How advisors should navigate the current markets

The markets may be performing well but now is not the time for advisors to pat themselves on the back

How advisors should navigate the current markets
It’s been a solid seven months for most of Canada’s wealth professionals. After hitting rock-bottom in 2015, energy and mining stocks have rebounded and the country’s stock market is currently one of the world’s top performers. The loonie is performing well and, despite a slight recent fall, oil prices have settled at just under US$50 a barrel.
The mood is good, calm even. But, for advisors, now is not the time to relax. “The markets have had a good run and some advisors can get a bit complacent during these times, but I tend to be a little more cautious,” says industry veteran, Robert Lewkowitz. “The VIX has been pretty low, and it’s an inverse indicator for the markets, so that’s encouraging me to be cautious. Having said that, it’s all about maintaining a consistent approach.”
Explaining the importance of rebalancing portfolios is one particular challenge that advisors face when the markets are performing well, Lewkowitz says. “Taking some of the profits from winners and adding them to what’s underperformed is a concept that many clients have problems coming to terms with,” he adds.
Although Canadian equities are on track to record their best year since the financial crash, investor expectations are changing and that’s forcing advisors to shift their approach and rethink how they interact with their clients.

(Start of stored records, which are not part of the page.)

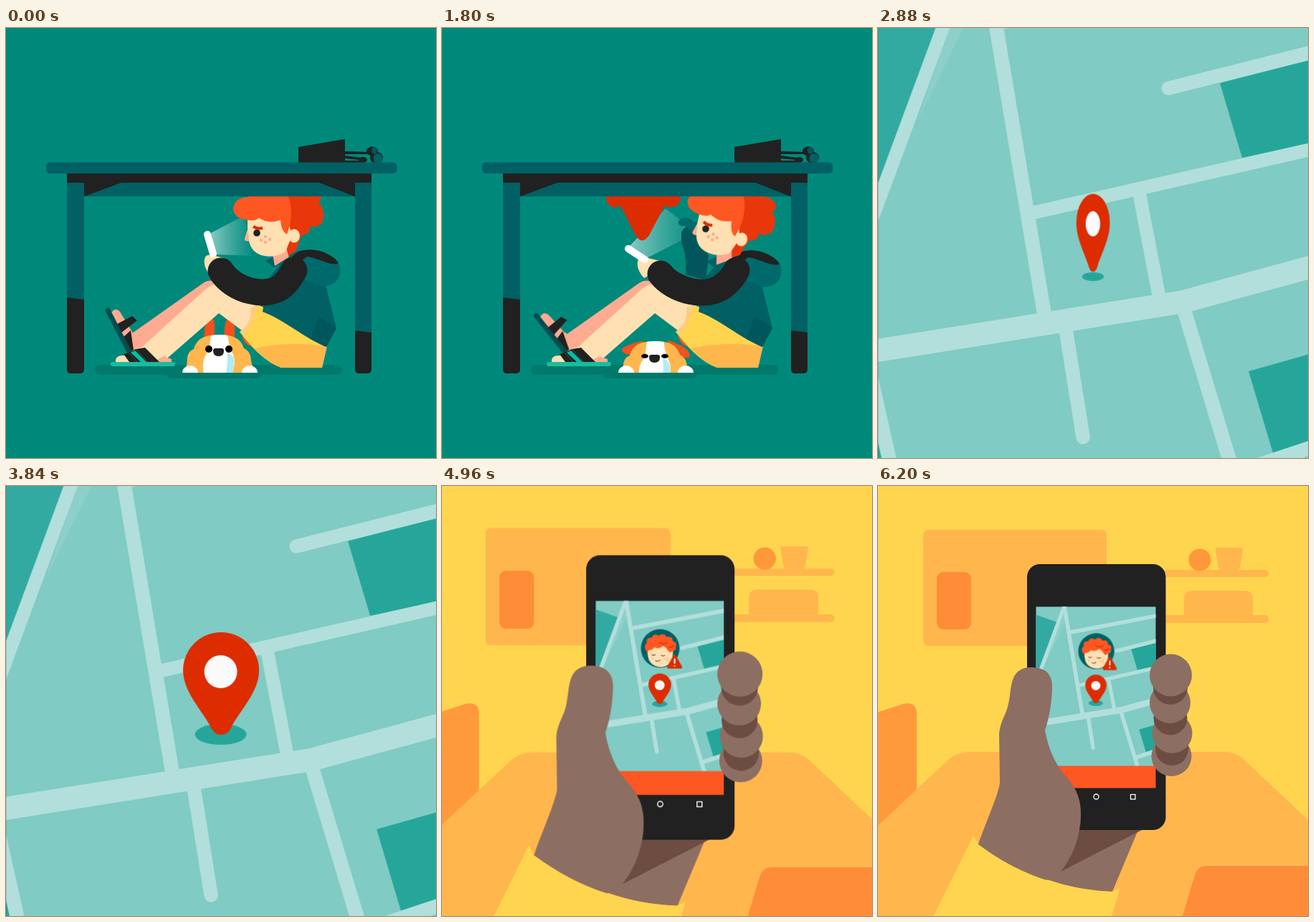
An HTML page that plays this animation: 600x600 px, repeating every 6240 ms.

```html
<!DOCTYPE html>
<html lang="en">
<head>
<meta charset="utf-8">
<title>Under the desk</title>
<style>
@property --d { syntax: '<number>'; inherits: true; initial-value: 1; }
html, body { margin: 0; width: 100%; height: 100%; overflow: hidden; background: #00897b; }
svg { display: block; width: 100vw; height: 100vh; animation: camera 6240ms infinite; }
svg .a { animation: 6240ms infinite ease-in-out; }

/* --d is the camera distance; the phone scales by 1/d */
@keyframes camera {
  0%, 62.18% { --d: .2783; animation-timing-function: cubic-bezier(0, .54, .165, 1); }
  99.36%, 100% { --d: 1; }
}
.room { transform-origin: 304px 302px; transform: scale(calc(1 + (1 / var(--d) - 1) * .13)); }
.near { transform-origin: 305.5px 286px; transform: scale(calc(1 / var(--d))); }

svg .desk { animation-name: desk; animation-timing-function: step-end; }
@keyframes desk { 0% { visibility: visible; } 41.66%, 100% { visibility: hidden; } }

svg .head { transform-origin: 402px 290px; animation-name: head; }
@keyframes head {
  0%, 23% { transform: none; }
  28%, 100% { transform: translate(16px, 5px) rotate(12deg); }
}
svg .torso { animation-name: torso; }
@keyframes torso { 0%, 23% { transform: none; } 28%, 100% { transform: translate(7px, 1px); } }

svg .arm { animation-name: arm; }
@keyframes arm {
  0%, 23% { d: path("M300 339C316 366 365 380 388 358C394 352 398 345 402 338"); }
  28%, 100% { d: path("M305 343C322 366 370 380 395 358C402 352 407 346 411 338"); }
}
svg .hand { animation-name: hand; }
@keyframes hand { 0%, 23% { transform: none; } 28%, 100% { transform: translate(-4px, 3px); } }

svg .cell { animation-name: cell; }
@keyframes cell {
  0%, 23% { d: path("M281 288L289 315"); }
  28%, 100% { d: path("M260 308L283 323"); }
}
svg .beam { animation-name: beam; }
@keyframes beam {
  0%, 23% { d: path("M286 286L332 262L344 318L292 316Z"); }
  28%, 100% { d: path("M262 304L312 252L356 285L288 320Z"); }
}
svg .raised { transform-origin: 368px 350px; animation-name: raised; }
@keyframes raised { 0%, 24% { transform: scale(0); } 28%, 100% { transform: none; } }

svg .foot { transform-origin: 176px 452px; animation-name: foot; }
@keyframes foot {
  0%, 10%, 20% { transform: none; }
  5%, 15%, 26%, 100% { transform: rotate(-11deg); }
}
svg .dog { animation-name: dog; }
@keyframes dog { 0%, 23% { transform: none; } 27%, 100% { transform: translateY(9px); } }
svg .earL { transform-origin: 281px 436px; animation-name: earL; }
@keyframes earL { 0%, 23% { transform: none; } 27%, 100% { transform: rotate(-112deg); } }
svg .earR { transform-origin: 314px 436px; animation-name: earR; }
@keyframes earR { 0%, 23% { transform: none; } 27%, 100% { transform: rotate(112deg); } }
svg .eyes { transform-origin: 297px 450px; animation-name: eyes; }
@keyframes eyes { 0%, 23% { transform: none; } 27%, 100% { transform: scaleY(.6); } }

svg .drop { animation-name: drop; }
@keyframes drop { 0%, 22.5% { transform: translateY(-72px); } 28%, 100% { transform: none; } }

svg .pin, svg .shade { transform-origin: 300px 347px; }
svg .pin { animation-name: pin; }
@keyframes pin {
  0%, 41.66% { transform: scale(0); }
  46.15% { transform: translateY(-7px) scale(.76); }
  50% { transform: scale(1.08); }
  55% { transform: scale(.98); }
  60%, 100% { transform: none; }
}
svg .spin { transform-origin: 300px 347px; animation-name: spin; }
@keyframes spin {
  0%, 41.66% { transform: scaleX(.2); }
  46.15% { transform: scaleX(.58); }
  49% { transform: none; }
  52% { transform: scaleX(.55); }
  56% { transform: scaleX(1.08); }
  61%, 100% { transform: none; }
}
svg .shade { animation-name: shade; }
@keyframes shade {
  0%, 41.66% { transform: scale(0); }
  46.15% { transform: scale(.42); }
  50% { transform: scale(1.06); }
  55%, 100% { transform: none; }
}
svg .badge { animation-name: badge; }
@keyframes badge {
  0%, 63.5% { transform: scale(0); }
  66.7% { transform: scale(1.1); }
  68.3%, 100% { transform: none; }
}
svg .palm { animation-name: palm; animation-timing-function: ease-out; }
@keyframes palm { 0%, 62.18% { transform: translate(-45px, 20px); } 67.5%, 100% { transform: none; } }
svg .fingers { animation-name: fingers; animation-timing-function: ease-out; }
@keyframes fingers { 0%, 62.18% { transform: translateX(28px); } 67.5%, 100% { transform: none; } }
</style>
</head>
<body>
<svg viewBox="0 0 600 600">
  <defs>
    <clipPath id="screen"><rect x="220.5" y="168.5" width="167" height="253"/></clipPath>
    <clipPath id="floor"><rect x="230" y="380" width="140" height="101"/></clipPath>
    <clipPath id="under"><rect x="200" y="230" width="170" height="120"/></clipPath>
    <linearGradient id="glow">
      <stop offset="0" stop-color="#b2dfdb" stop-opacity=".75"/>
      <stop offset="1" stop-color="#80cbc4" stop-opacity=".05"/>
    </linearGradient>
  </defs>

  <!-- living room -->
  <rect width="600" height="600" fill="#ffd54f"/>
  <g class="room" fill="#ffb74d">
    <rect x="63" y="61" width="256" height="162" rx="7"/>
    <rect x="82" y="120" width="48" height="80" rx="9" fill="#ff8c38"/>
    <rect x="350" y="117" width="195" height="10" rx="5"/>
    <rect x="350" y="180" width="195" height="11" rx="5"/>
    <circle cx="449" cy="103" r="15.5" fill="#ff9838"/>
    <path d="M474 86H506Q510 86 509 90L505 114Q504 117 501 117H479Q476 117 475 114L471 90Q470 86 474 86Z"/>
    <path d="M427 181V158Q427 146 439 146H511Q523 146 523 158V181Z"/>
    <path d="M-80 342L35 304Q54 300 54 318V440L-80 560Z" fill="#ff9a3c"/>
    <path d="M-120 586L97 383Q110 371 128 371H484Q500 371 512 383L728 586V760H-120Z"/>
    <path d="M410 650L442 543Q446 530 459 530H760V760H410Z" fill="#ff8c38"/>
  </g>

  <!-- phone in hand -->
  <g class="near">
    <g class="a palm">
      <path d="M140 500L200 430H384L327 566Q225 562 140 500Z" fill="#8d6e63"/>
      <path d="M240 440H380L368 480L255 538Z" fill="#6d4c41"/>
      <path d="M133 488L140 500Q235 564 327 566L338 560L296 700H28Z" fill="#ffd54f"/>
    </g>
    <rect x="208" y="109" width="193.500" height="371" rx="18" fill="#212121"/>
    <g clip-path="url(#screen)">
      <g transform="translate(304 303) scale(.2783) translate(-300 -347)">
        <rect x="-5" y="-140" width="610" height="810" fill="#80cbc4"/>
        <g fill="#26a69a">
          <path d="M-5 -98L105 -59L-5 250Z" fill="#33aaa1"/>
          <path d="M477 77L605 44V160L508 181ZM517 479L605 454V577L551 593ZM-5 555L20 670H-5Z"/>
        </g>
        <path d="M100 0L143 -110L143 -60L119 0L55 130Z" fill="#b2dfdb" opacity=".25"/>
        <g fill="none" stroke="#b2dfdb" stroke-width="20">
          <path d="M145 -148L-20 297" stroke-width="18.700"/>
          <path d="M141 -144L232 400M170 -8L610 -92M497 621L620 580M-18 452L32 675M426 390L512 675"/>
          <path d="M405 84L620 30M261 415L286 571" stroke-width="19.500" stroke-linecap="round"/>
          <path d="M215 258L610 168M364 228L394 385" stroke-width="18.700"/>
          <path d="M-20 453L425 382L620 329" stroke-width="32"/>
        </g>
        <ellipse class="a shade" cx="299.500" cy="346.500" rx="36" ry="14.500" fill="#26a69a"/>
        <g class="a pin"><g class="a spin">
          <path d="M300 347C294 347 290 344 287 339C275 314 247 288 247 257A53 53 0 0 1 353 257C353 288 325 314 313 339C310 344 306 347 300 347Z" fill="#dd2c00"/>
          <circle cx="299.500" cy="259" r="23" fill="#fafafa"/>
        </g></g>
      </g>
      <rect x="220" y="390.500" width="168" height="32" fill="#ff5722"/>
    </g>
    <g fill="none" stroke="#fff" stroke-width="1.300">
      <circle cx="304.500" cy="433.500" r="3.500"/>
      <rect x="352.500" y="430.500" width="6.500" height="6.500"/>
    </g>

    <g transform="translate(304.500 230.500) scale(.785)"><g class="a badge">
      <circle r="32" fill="#006064"/>
      <path d="M-21 4Q-22 30 2 31Q23 29 21 2L14 -10H-16Z" fill="#ffe0b2"/>
      <path d="M-25 0Q-27 -6 -22 -9Q-25 -18 -14 -18Q-11 -26 -2 -21Q6 -27 11 -19Q21 -21 21 -12Q29 -10 26 -3Q27 5 20 4Q18 9 13 4Q10 -2 5 -4Q-3 2 -9 -2Q-14 3 -19 3Q-22 10 -25 0Z" fill="#ff5722"/>
      <path d="M-2 -10Q6 -5 12 -10M14 -3Q19 0 23 -5" fill="none" stroke="#dd2c00" stroke-width="1.500"/>
      <path d="M-14 10Q-11 13 -8 10M1 11Q5 14 8 11M-8 20Q-4 23 0 19" fill="none" stroke="#8d4a35" stroke-width="1.400"/>
      <g fill="#ffab91"><circle cx="12" cy="16" r="1.300"/><circle cx="8" cy="18" r="1.300"/><circle cx="-13" cy="16" r="1.300"/><circle cx="12" cy="20" r="1.300"/></g>
      <path d="M24 13L34 31H14Z" fill="#dd2c00" stroke="#dd2c00" stroke-width="5" stroke-linejoin="round"/>
      <path d="M24 17V25M24 28V30" stroke="#fff" stroke-width="2.400"/>
    </g></g>

    <g class="a palm">
      <path d="M140 500C150 470 166 436 170 415L169 345C171 327 179 319 182 304C187 284 182 253 214 253C240 253 244 270 243 284C242 307 238 326 233 341C238 368 248 390 263 406C280 425 285 444 282.500 470C279 500 268 522 255 538L235 550Q185 534 140 500Z" fill="#8d6e63"/>
    </g>
    <g class="a fingers" fill="#8d6e63">
      <circle cx="409.500" cy="377" r="28"/>
      <circle cx="410" cy="367" r="23" fill="#6d4c41"/>
      <circle cx="410.500" cy="345" r="28"/>
      <circle cx="408" cy="324" r="23.500" fill="#6d4c41"/>
      <circle cx="407.500" cy="302.500" r="28.500"/>
      <circle cx="408" cy="281" r="24" fill="#6d4c41"/>
      <circle cx="408.500" cy="264" r="29.500"/>
    </g>
  </g>

  <!-- boy under the desk -->
  <g class="a desk">
    <rect width="600" height="600" fill="#00897b"/>
    <g fill="#00796b">
      <rect x="124" y="470" width="345" height="14" rx="7"/>
      <rect x="224" y="476" width="131" height="13" rx="6"/>
    </g>

    <path class="a beam" d="M286 286L332 262L344 318L292 316Z" fill="url(#glow)"/>
    <g class="a raised" fill="#00565a">
      <path d="M334 286Q338 274 353 276L372 318L368 352L340 344Q342 316 334 300Z"/>
      <path d="M330 270Q334 262 346 266L356 272L350 284L338 276Q329 277 330 270Z" fill="#00696b"/>
    </g>

    <!-- far leg -->
    <path d="M186 438L285 368" stroke="#ffab91" stroke-width="31" stroke-linecap="round"/>
    <g class="a foot">
      <path d="M147 397Q153 389 159 396L176 424L186 432L180 452H170Z" fill="#ffab91"/>
      <path d="M155 413L176 402L183 408L161 425ZM164 431L174 422L178 449L172 452Z" fill="#212121"/>
      <path d="M142 394L171 450" stroke="#004d4f" stroke-width="7" stroke-linecap="round"/>
    </g>

    <g clip-path="url(#floor)"><g class="a dog">
      <path class="a earL" d="M277 438C275 416 280 404 290 407C292 417 291 430 289 438Z" fill="#f4511e"/>
      <path class="a earR" d="M305 438C303 416 307 400 317 402C320 412 320 430 318 438Z" fill="#f4511e"/>
    </g></g>

    <path d="M330 420L350 426L346 444Q336 446 330 432Z" fill="#ff5722"/>
    <path d="M181 453L277 366Q293 350 311 363L362 394L348 436L297 398L219 466H196Z" fill="#ffe0b2"/>
    <path d="M352 386C380 402 425 412 449 438L441 474H384C362 466 343 446 326 424Q345 410 352 386Z" fill="#ffd54f"/>
    <path d="M347 447Q395 436 448 444L441 474H384Q362 464 347 447Z" fill="#ffb74d"/>
    <path d="M341 391L352 386Q345 410 334 427L326 424Q344 410 341 391Z" fill="#ffcc80"/>

    <!-- near foot -->
    <path d="M153 466Q152 456 166 457L184 446L204 448L229 463V466Z" fill="#ffe0b2"/>
    <path d="M205 466L220 458L231 462V466Z" fill="#ffab91"/>
    <path d="M164 455L171 453L183 466H172ZM181 448L194 446L214 466H198Z" fill="#212121"/>
    <path d="M171 453L181 448L198 466H183Z" fill="#212121"/>
    <path d="M174 453L180 450L196 466H188Z" fill="#00bfa5"/>
    <path d="M149 469H233" stroke="#1abc9c" stroke-width="6" stroke-linecap="round"/>

    <!-- hoodie -->
    <path d="M384 328C420 326 440 342 447 362L461 419L447 445C415 432 385 405 358 396L366 350Z" fill="#006064"/>
    <path d="M436 402L461 419L447 445L425 434Z" fill="#00575b"/>
    <g class="a torso">
      <path d="M392 316C420 303 456 313 465 330C471 350 456 362 440 360L412 350Z" fill="#00696b"/>
      <path d="M408 312C430 304 456 315 464 328C456 334 434 320 420 319L398 336L390 326Z" fill="#212121"/>
      <path d="M362 325L376 318L398 322L374 334Z" fill="#006064"/>
    </g>

    <g class="a head">
      <path d="M370 305H399L394 320L375 332Z" fill="#ffab91"/>
      <path d="M392 225H428Q446 232 436 244Q446 252 442 270Q434 281 424 276Q426 287 412 290L404 312L394 318L386 285Z" fill="#e8380b"/>
      <path d="M337 262V282L333 294Q333 298 339 297Q342 312 356 317Q374 322 390 312L399 290L390 255H345Z" fill="#ffe0b2"/>
      <path d="M338 283L333 294Q333 298 339 297Z" fill="#ffab91"/>
      <ellipse cx="402" cy="290" rx="8" ry="9.500" fill="#ffe0b2"/>
      <path d="M338 268Q318 266 317 252Q319 236 338 236L350 222H388Q401 245 397 270Q395 280 392 288Q384 284 383 268Q366 274 353 265Q347 270 338 268Z" fill="#ff5722"/>
      <path d="M345 277Q351 281 358 279" fill="none" stroke="#dd2c00" stroke-width="4"/>
      <circle cx="350" cy="286" r="4.800" fill="#212121"/>
      <g fill="#ffab91">
        <circle cx="356" cy="296" r="2.200"/><circle cx="362" cy="291" r="2.200"/>
        <circle cx="368" cy="295" r="2.200"/><circle cx="362" cy="299" r="2.200"/>
      </g>
    </g>

    <path class="a hand" d="M277 323Q278 315 288 317L308 322L306 334L286 346Q275 334 277 323Z" fill="#ffe0b2"/>
    <path class="a arm" d="M300 339C316 366 365 380 388 358C394 352 398 345 402 338" fill="none" stroke="#212121" stroke-width="37" stroke-linecap="round"/>
    <path class="a cell" d="M281 288L289 315" stroke="#fff" stroke-width="10" stroke-linecap="round"/>

    <g clip-path="url(#floor)">
      <g class="a dog">
        <path d="M250 500V475C256 468 248 454 262 448C266 434 276 428 297 428C318 428 328 434 332 447C346 454 339 466 346 475V500Z" fill="#ffb74d"/>
        <path d="M286 429Q298 427 310 429C309 445 320 455 319 469L312 500H282C270 472 275 460 283 450Z" fill="#fff"/>
        <path d="M308 452C318 455 320 465 318 474L313 500H303Q311 470 308 452Z" fill="#b2ebf2"/>
        <g class="a eyes"><circle cx="283" cy="448" r="5"/><circle cx="311" cy="448" r="5"/></g>
        <path d="M289 450Q289 446 296.500 447Q305 446 304 451Q304 458 296.500 458Q289 458 289 450Z" fill="#212121"/>
      </g>
      <ellipse cx="257" cy="481" rx="11" ry="10" fill="#fff"/>
      <ellipse cx="340" cy="481" rx="11" ry="10" fill="#fff"/>
    </g>

    <g clip-path="url(#under)">
      <path class="a drop" d="M229 190V238C230 246 236 250 241 250Q246 251 249 247Q251 253 255 259L270 289Q279 304 289 289L305 259Q309 253 311 247Q314 251 319 250C327 250 333 244 333 236V190Z" fill="#dd2c00"/>
    </g>

    <!-- table -->
    <g fill="#006064">
      <rect x="109" y="210" width="378" height="25"/>
      <path d="M85 203H109V390H85ZM487 203H510V430H487Z"/>
    </g>
    <g fill="#212121">
      <path d="M85 203H510V216H438L487 235V216H160L109 235V216H85Z"/>
      <path d="M438 216H487V235ZM160 216H109V235Z"/>
      <path d="M85 376L109 379V476Q109 482 103 482H91Q85 482 85 476ZM487 422L510 425V476Q510 482 504 482H493Q487 482 487 476Z"/>
      <path d="M408 166L473 155V188H408Z"/>
      <path d="M473 172L506 173V176L473 176ZM473 178L503 182V185L473 182Z"/>
      <path d="M473 185H500V188H473Z"/>
      <ellipse cx="511" cy="172" rx="8" ry="6.500"/>
      <ellipse cx="498" cy="184" rx="6" ry="4"/>
    </g>
    <ellipse cx="517" cy="181" rx="9" ry="8" fill="#212121"/>
    <ellipse cx="519" cy="182" rx="6.500" ry="7" fill="#006064"/>
    <ellipse cx="514" cy="171" rx="4" ry="5" fill="#00565a"/>
    <rect x="56" y="187.500" width="489.500" height="15.500" rx="5" fill="#006064"/>
  </g>
</svg>
</body>
</html>
```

Lewkowitz believes that advisors need to shed the arrogance that can be commonplace in the industry. “Younger generations demand to be more involved in the process and they want to get educated,” he says. “There is so much information readily available on the internet, so advisors have to be one step ahead in order to be a useful source of information for their clients.”
With regards portfolio creation and asset allocation, advisors are coming under increasing pressure to explain their decision making processes to their clients, Lewkowitz says. “Also, advisors are shaking in their boots with CRM2 and the transparency of fees and how they’re compensated” he adds. “I welcome that because advisors will have to justify their value, and that will come down to doing more than just picking the best fund. Advisors should be intimately involved with everything that surrounds their client’s financial affairs.”